NAFTA talks are facing a possible turning point this month that will yield either a breakthrough or even the suspension of talks. Mexico’s Congress wraps up its regular session on April 30th. The country is widely expected to elect a new anti-NAFTA president on July 1st, and the U.S. holds key midterm congressional elections in November.
Against that backdrop, the eighth round of NAFTA talks is planned to start here, next week. U.S. Trade Ambassador Robert Lighthizer told the Senate Finance Committee last month.
There was new optimism recently, when U.S. negotiators dropped a demand that all vehicles bound for the U.S. market from Canada and Mexico contain at least 50-percent U.S.-made parts.

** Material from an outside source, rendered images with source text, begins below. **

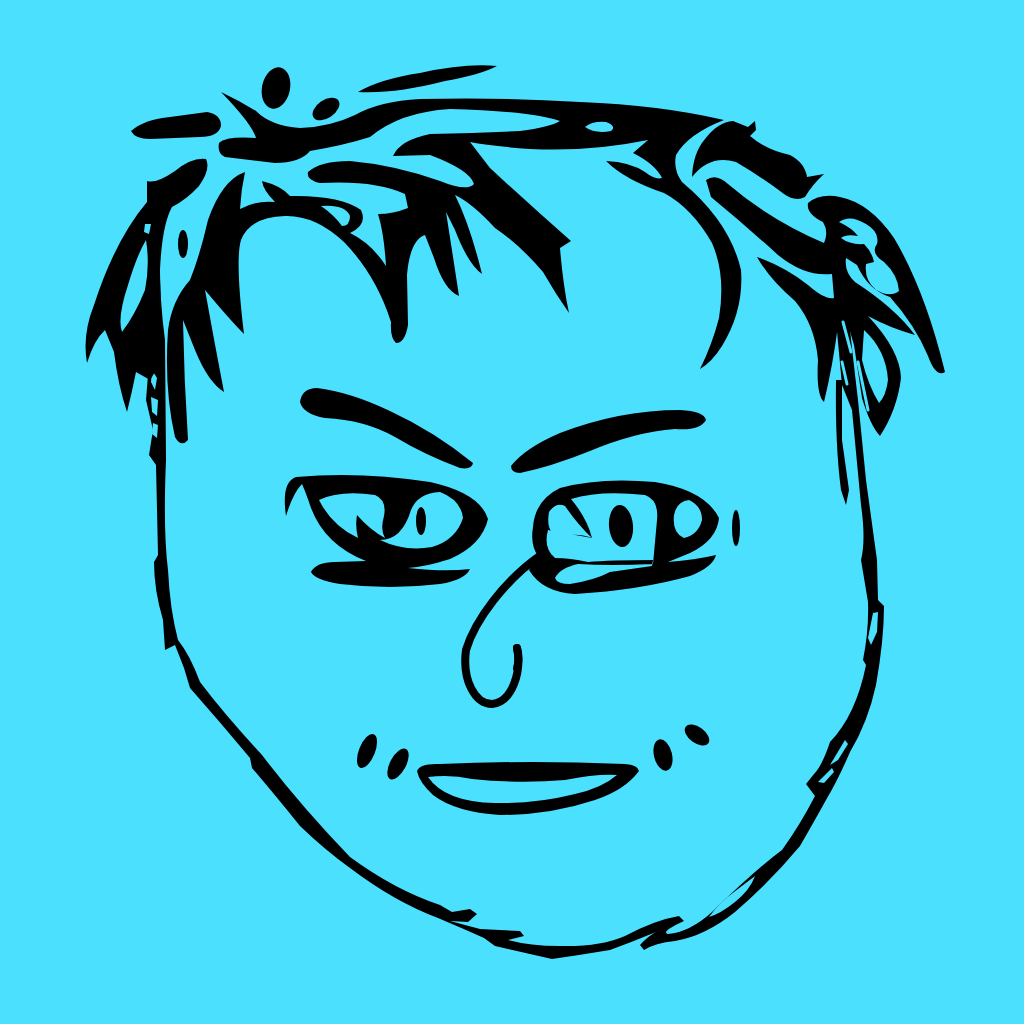
<!DOCTYPE html>
<html lang="en">
<head>
<meta charset="utf-8">
<title>Ink face</title>
<style>
:root { --sky: #4ce0ff; --ink: #000; }
html, body { margin: 0; background: var(--sky); overflow: hidden; }
svg { display: block; width: 1024px; height: 1024px; }
.ground, .gap { fill: var(--sky); }
.ink { fill: var(--ink); }
.line { fill: none; stroke: var(--ink); stroke-width: 8; stroke-linecap: round; stroke-linejoin: round; }
.slit { fill: none; stroke: var(--sky); stroke-width: 3; stroke-linecap: round; }
</style>
</head>
<body>
<svg viewBox="0 0 1024 1024" role="img" aria-label="Ink drawing of a smirking face with messy hair">
<rect class="ground" width="1024" height="1024"/>

<g id="face-outline">
<path class="ink" d="M148 222L160 222Q158 290 165 340L166 460Q163 530 168 570Q170 610 178 640Q190 655 200 682Q225 715 262 755Q300 805 350 857Q395 890 440 905L452 912L470 909L477 914L468 922L450 921L480 929L520 931L524 936L508 940Q530 946 560 946Q600 947 625 936Q655 920 679 916L684 921Q660 932 668 934Q690 932 712 912Q755 870 782 850Q800 825 815 796L806 784L814 774Q822 766 830 742Q856 715 866 665L863 660Q869 630 868 602L861 560Q866 540 861 505L852 410L842 385L835 310L848 310Q852 350 858 400L866 480L877 560L878 600L884 606Q884 640 876 685Q868 722 850 752Q838 780 826 800Q815 820 800 846Q770 882 735 912Q705 936 675 941Q655 943 644 950L640 945Q648 936 656 932Q632 942 610 950Q580 955 552 959Q530 954 495 946L484 938L466 930L438 918Q395 902 350 868Q325 850 300 826Q275 795 252 768L250 758Q220 722 190 688L184 668L175 645L165 650L163 620Q154 590 154 562L158 555L156 465L149 455L153 430L146 400L150 350Z"/>
<g class="gap">
<path d="M873 613L878 612L877 632L871 645L868 638Z"/>
<path d="M845 740L848 744L838 760L830 765Z"/>
<path d="M832 768L834 772L824 783L818 782Z"/>
<path d="M755 876Q750 890 735 902Q720 914 709 917Q720 902 734 892Z"/>
<path d="M152 370L157 378L155 390L151 382ZM151 397L158 400L157 416L152 412ZM153 423L158 425L157 438L152 434Z"/>
</g>
<path class="ink" d="M836 380L842 380L842 440L849 490L846 505L841 490Q835 445 836 380Z"/>
</g>

<g id="hair-top">
<ellipse class="ink" cx="276" cy="88" rx="14" ry="21" transform="rotate(12 276 88)"/>
<ellipse class="ink" cx="326" cy="109" rx="15" ry="9" transform="rotate(-34 326 109)"/>
<path class="ink" d="M131 131Q145 119 170 117L207 112Q221 114 221 126Q218 137 200 137L150 139Q135 139 131 131Z"/>
<path class="ink" d="M358 92Q380 79 420 73Q465 63 497 66Q480 75 445 81Q395 94 358 92Z"/>
<path class="ink" d="M221 92Q240 101 256 111Q271 126 300 128Q330 127 355 115Q380 101 420 99Q500 97 580 102Q660 105 724 120Q688 134 676 155Q673 170 682 182Q730 222 741 270Q744 310 722 346Q712 362 700 369Q712 345 719 318Q726 275 712 243Q692 208 664 193Q625 180 606 161Q630 162 645 172Q655 180 662 178Q655 164 633 153L648 140Q590 152 530 149Q490 146 470 142L490 168Q530 205 571 241L560 248Q563 285 569 313Q555 293 543 272Q520 245 495 228Q472 203 455 195Q470 225 482 274Q468 264 455 230L446 212Q452 250 459 296Q444 290 434 258L425 235Q410 240 407 275L408 325Q405 343 396 343Q390 338 391 322Q376 275 344 242Q315 215 285 216Q250 217 241 240Q235 260 244 334Q230 320 205 290Q214 340 224 392Q208 382 195 350L183 320Q184 380 188 440Q181 448 175 437Q164 390 168 330Q172 300 190 280Q200 255 208 220Q222 180 245 172Q241 190 240 209Q257 200 275 202Q263 190 262 181Q282 186 290 196Q340 195 361 210Q368 225 350 233Q371 243 386 266Q384 233 378 214Q393 214 408 208L405 194Q375 180 320 183Q306 180 308 172Q320 161 350 161Q395 165 440 181Q467 192 474 184Q470 170 430 155L393 156Q400 140 430 134Q480 133 520 131Q550 127 560 121Q530 111 450 109Q400 112 370 137Q345 145 310 151Q300 163 275 163L225 157Q217 154 219 143Q226 136 256 138Q252 124 221 92Z"/>
<path class="gap" d="M585 127Q592 121 606 122Q617 126 611 131Q595 134 585 127Z"/>
<path class="gap" d="M321 206Q345 204 350 216Q350 226 342 226Q334 215 321 206Z"/>
</g>

<g id="hair-left">
<path class="ink" d="M147 181Q156 184 175 171Q192 157 206 159Q211 169 199 186Q186 200 172 207Q162 225 160 270L161 350L155 372L150 380L136 372Q132 392 127 412Q118 385 114 352L105 330Q94 340 87 363Q82 335 94 305Q115 240 147 202Z"/>
<path class="gap" d="M146 240Q150 265 145 290Q135 315 122 332Q117 318 128 285Q137 255 146 240Z"/>
<path class="gap" d="M145 224L151 224L149 234L144 232Z"/>
<ellipse class="ink" cx="183" cy="244" rx="5" ry="14"/>
</g>

<g id="hair-right">
<path class="ink" d="M692 177Q693 153 705 139Q718 122 733 121L748 127L755 121L756 130L750 136Q766 150 790 155Q805 163 807 177L824 174Q812 185 805 197Q795 202 784 194Q760 176 736 162Q710 154 692 177Z"/>
<path class="ink" d="M706 180Q716 173 728 184Q770 220 824 243Q829 232 823 222Q806 214 808 203Q820 193 840 197Q870 203 894 238Q925 290 945 372Q936 378 928 356Q915 325 890 297Q868 290 857 265L846 258Q844 272 855 282Q895 308 915 335Q890 328 868 316Q900 350 901 378Q897 410 880 436Q870 425 862 398L854 345L846 318L838 325Q833 365 824 402Q816 395 818 360Q815 325 795 301Q770 280 757 257Q785 267 808 285Q825 300 834 298L832 274Q805 277 778 255Q745 225 711 197Z"/>
<path class="gap" d="M839 222Q850 214 866 224Q880 232 877 244Q870 253 884 262Q898 275 899 291Q890 298 876 290Q864 280 866 264L874 262Q872 252 864 244Q850 245 841 238Q846 234 858 236Q852 228 839 222Z"/>
<path class="gap" d="M864 330Q886 350 888 380Q886 396 879 403Q868 385 862 360Z"/>
<path class="slit" d="M843 322L851 352M842 362L847 384M858 362L868 410"/>
</g>

<g id="eyebrows" class="ink">
<path d="M300 402Q302 388 317 388Q350 392 390 411Q435 432 473 463Q472 470 460 468Q425 455 395 437Q365 420 325 418Q303 414 300 402Z"/>
<path d="M511 466Q525 448 560 433Q620 410 680 410Q704 411 706 420Q700 431 675 429Q635 432 590 451Q550 467 520 473Q511 473 511 466Z"/>
</g>

<g id="eye-left">
<path class="ink" d="M286 516Q281 482 296 477Q360 471 430 482Q480 493 488 519Q482 545 450 559Q425 567 408 568Q445 572 470 569Q465 580 440 584Q390 590 340 584Q315 580 311 572Q316 562 335 562L366 561Q325 545 311 508Q306 493 302 484Q293 493 286 516Z"/>
<path class="gap" d="M319 500Q340 490 375 495Q387 500 384 516Q380 530 385 538Q370 530 357 515Q355 526 358 538Q332 526 319 500Z"/>
<path class="gap" d="M411 510Q418 493 440 492Q461 500 463 518Q456 540 432 547Q405 552 380 540Q402 540 411 510Z"/>
<ellipse class="ink" cx="421" cy="521" rx="5" ry="14"/>
</g>

<g id="eye-right">
<path class="ink" d="M533 527Q535 500 560 488Q600 477 655 482Q705 490 719 518Q717 540 690 553L668 562Q695 560 716 555Q713 567 690 576Q640 590 575 594Q542 592 529 570L538 556Q530 545 533 527Z"/>
<path class="gap" d="M571 499Q600 490 645 495Q659 500 657 520L653 564Q610 566 578 564Q560 568 555 578Q557 584 570 584Q595 580 610 572L652 566L653 560Q610 560 588 562Q570 558 555 558Q543 548 548 530L592 538Q587 518 571 499Z"/>
<path class="gap" d="M549 512Q556 502 565 506Q578 525 592 538Q575 532 562 537Q545 535 549 512Z"/>
<path class="gap" d="M674 515Q677 501 689 500Q702 506 702 520Q698 535 684 538Q672 533 674 515Z"/>
<ellipse class="ink" cx="621" cy="526" rx="12" ry="21" transform="rotate(-5 621 526)"/>
<ellipse class="ink" cx="736" cy="528" rx="4" ry="18"/>
</g>

<path id="nose" class="line" stroke-width="9" d="M541 555C505 580 475 620 466 650C462 680 475 704 492 704C512 702 522 672 517 648"/>
<path class="line" d="M517 648Q520 658 517 668" stroke-width="11"/>

<g id="mouth">
<path class="ink" d="M417 771Q420 763 440 764Q530 760 625 764Q638 765 639 771Q625 790 595 800Q550 815 500 815Q455 812 433 795Q419 782 417 771Z"/>
<path class="gap" d="M428 777Q450 774 472 779Q520 784 565 780Q595 774 617 775Q602 788 575 794Q535 804 495 803Q445 802 428 777Z"/>
<g class="ink">
<ellipse cx="367" cy="751" rx="8" ry="18" transform="rotate(22 367 751)"/>
<ellipse cx="398" cy="764" rx="8" ry="17" transform="rotate(28 398 764)"/>
<ellipse cx="663" cy="755" rx="9" ry="16" transform="rotate(-14 663 755)"/>
<ellipse cx="697" cy="735" rx="14" ry="8" transform="rotate(36 697 735)"/>
</g>
</g>
</svg>
</body>
</html>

But other differences remain, including a U.S. proposal to sunset NAFTA.
The U.S. side is trying to do that in current talks, including on Mexican produce and Canada’s restrictive dairy pricing system and barriers to poultry, though talks have been successful on plant and animal sanitary standards.

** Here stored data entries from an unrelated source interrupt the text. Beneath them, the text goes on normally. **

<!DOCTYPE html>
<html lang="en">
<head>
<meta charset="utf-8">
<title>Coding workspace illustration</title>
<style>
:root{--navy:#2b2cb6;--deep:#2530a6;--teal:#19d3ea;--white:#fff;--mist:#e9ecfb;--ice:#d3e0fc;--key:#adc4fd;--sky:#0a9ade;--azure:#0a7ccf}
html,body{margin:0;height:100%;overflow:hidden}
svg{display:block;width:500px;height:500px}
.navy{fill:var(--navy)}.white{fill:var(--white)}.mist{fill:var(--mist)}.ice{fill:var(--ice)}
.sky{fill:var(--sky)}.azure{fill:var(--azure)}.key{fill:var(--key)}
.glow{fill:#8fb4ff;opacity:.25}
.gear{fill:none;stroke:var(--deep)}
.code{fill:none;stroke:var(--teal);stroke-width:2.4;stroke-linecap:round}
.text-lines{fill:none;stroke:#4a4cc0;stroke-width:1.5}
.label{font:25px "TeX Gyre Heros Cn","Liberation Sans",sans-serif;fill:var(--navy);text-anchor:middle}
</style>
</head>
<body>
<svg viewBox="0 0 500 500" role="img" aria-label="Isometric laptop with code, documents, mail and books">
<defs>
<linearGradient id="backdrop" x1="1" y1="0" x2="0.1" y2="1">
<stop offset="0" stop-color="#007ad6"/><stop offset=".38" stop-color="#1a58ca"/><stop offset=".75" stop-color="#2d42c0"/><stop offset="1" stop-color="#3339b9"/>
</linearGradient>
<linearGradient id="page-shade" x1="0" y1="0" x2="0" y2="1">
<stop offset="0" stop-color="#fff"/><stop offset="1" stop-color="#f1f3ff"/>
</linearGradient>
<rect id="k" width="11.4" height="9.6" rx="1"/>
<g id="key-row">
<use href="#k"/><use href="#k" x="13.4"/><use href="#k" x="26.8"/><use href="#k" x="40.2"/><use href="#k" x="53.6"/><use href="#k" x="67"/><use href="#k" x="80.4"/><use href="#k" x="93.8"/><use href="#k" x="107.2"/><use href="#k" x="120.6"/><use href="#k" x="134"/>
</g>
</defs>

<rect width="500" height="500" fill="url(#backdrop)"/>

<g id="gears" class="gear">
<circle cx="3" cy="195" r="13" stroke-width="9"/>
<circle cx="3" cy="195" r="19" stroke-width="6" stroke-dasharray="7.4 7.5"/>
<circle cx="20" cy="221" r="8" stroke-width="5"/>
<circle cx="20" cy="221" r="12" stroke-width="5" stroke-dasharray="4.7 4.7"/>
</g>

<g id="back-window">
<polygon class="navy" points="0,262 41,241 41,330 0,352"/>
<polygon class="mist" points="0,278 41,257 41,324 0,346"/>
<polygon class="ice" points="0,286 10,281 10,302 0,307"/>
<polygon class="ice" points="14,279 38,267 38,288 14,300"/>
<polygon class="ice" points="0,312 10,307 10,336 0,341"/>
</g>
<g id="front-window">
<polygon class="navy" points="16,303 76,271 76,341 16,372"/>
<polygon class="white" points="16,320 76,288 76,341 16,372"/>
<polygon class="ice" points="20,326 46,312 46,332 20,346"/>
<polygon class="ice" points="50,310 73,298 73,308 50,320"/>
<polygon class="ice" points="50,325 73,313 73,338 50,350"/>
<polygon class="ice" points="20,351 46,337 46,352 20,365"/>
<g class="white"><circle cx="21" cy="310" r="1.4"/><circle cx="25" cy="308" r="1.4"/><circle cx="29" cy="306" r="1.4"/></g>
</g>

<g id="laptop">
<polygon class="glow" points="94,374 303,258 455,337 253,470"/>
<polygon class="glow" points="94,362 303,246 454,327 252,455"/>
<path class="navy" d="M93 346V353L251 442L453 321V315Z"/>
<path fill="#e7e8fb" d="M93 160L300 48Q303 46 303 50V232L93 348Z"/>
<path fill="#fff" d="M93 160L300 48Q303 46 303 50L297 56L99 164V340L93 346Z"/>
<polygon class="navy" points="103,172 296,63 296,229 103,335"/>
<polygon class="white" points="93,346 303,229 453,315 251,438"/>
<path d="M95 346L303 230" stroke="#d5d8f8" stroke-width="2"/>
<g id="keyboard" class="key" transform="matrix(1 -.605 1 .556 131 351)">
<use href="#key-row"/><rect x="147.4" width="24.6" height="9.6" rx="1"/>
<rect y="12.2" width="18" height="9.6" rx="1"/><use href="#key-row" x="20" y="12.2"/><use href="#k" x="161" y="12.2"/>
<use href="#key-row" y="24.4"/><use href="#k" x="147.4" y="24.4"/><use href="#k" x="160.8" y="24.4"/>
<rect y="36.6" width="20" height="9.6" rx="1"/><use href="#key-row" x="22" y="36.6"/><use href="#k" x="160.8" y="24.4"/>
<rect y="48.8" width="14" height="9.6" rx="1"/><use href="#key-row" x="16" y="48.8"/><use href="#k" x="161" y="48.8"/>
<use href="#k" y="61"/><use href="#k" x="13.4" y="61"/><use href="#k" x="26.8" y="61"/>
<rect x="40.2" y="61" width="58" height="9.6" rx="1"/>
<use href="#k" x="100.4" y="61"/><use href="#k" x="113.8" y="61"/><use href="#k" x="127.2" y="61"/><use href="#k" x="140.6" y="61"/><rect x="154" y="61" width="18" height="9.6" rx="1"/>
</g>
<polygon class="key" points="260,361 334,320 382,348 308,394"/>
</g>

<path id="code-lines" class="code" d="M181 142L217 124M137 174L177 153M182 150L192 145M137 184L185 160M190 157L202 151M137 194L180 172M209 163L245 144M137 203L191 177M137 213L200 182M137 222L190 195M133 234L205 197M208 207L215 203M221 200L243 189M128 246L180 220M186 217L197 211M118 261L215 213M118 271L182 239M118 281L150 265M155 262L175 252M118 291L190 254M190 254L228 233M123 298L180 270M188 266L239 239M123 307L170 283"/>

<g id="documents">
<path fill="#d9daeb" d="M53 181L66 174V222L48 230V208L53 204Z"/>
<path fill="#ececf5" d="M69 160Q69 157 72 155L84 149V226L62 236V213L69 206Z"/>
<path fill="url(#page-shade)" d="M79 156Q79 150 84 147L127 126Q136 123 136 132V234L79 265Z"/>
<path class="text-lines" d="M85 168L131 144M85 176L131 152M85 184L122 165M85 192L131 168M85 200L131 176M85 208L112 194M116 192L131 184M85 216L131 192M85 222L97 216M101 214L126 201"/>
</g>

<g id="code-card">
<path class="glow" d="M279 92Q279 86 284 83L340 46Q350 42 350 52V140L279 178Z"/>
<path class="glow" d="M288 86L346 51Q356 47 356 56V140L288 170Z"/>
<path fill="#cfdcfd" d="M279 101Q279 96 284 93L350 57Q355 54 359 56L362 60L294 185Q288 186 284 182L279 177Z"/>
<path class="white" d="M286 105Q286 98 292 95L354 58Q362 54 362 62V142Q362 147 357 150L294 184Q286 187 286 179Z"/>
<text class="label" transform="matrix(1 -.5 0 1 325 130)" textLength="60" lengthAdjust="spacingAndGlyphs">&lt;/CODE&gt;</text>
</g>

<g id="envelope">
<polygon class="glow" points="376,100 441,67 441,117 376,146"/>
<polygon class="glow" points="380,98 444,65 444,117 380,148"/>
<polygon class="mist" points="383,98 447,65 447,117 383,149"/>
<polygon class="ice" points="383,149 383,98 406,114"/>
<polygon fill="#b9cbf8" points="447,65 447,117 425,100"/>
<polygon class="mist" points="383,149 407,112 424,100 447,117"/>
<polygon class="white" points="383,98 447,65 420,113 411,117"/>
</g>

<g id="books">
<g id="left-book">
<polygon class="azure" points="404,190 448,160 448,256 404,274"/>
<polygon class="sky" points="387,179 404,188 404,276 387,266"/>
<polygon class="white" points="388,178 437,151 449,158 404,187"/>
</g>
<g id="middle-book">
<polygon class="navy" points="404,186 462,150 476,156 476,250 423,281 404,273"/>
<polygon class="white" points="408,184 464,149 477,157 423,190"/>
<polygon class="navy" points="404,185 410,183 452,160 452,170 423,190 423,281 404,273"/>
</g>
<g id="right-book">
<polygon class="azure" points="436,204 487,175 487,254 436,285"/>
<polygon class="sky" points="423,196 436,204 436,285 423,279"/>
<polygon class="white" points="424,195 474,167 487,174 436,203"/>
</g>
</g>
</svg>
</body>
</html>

The U.S. has set a May 1st deadline for NAFTA talks, after which the White House could renew the threat of steel tariffs against Canada and Mexico, or at least suspend talks, pushing negotiations into next year.
(From the National Association of Farm Broadcasters)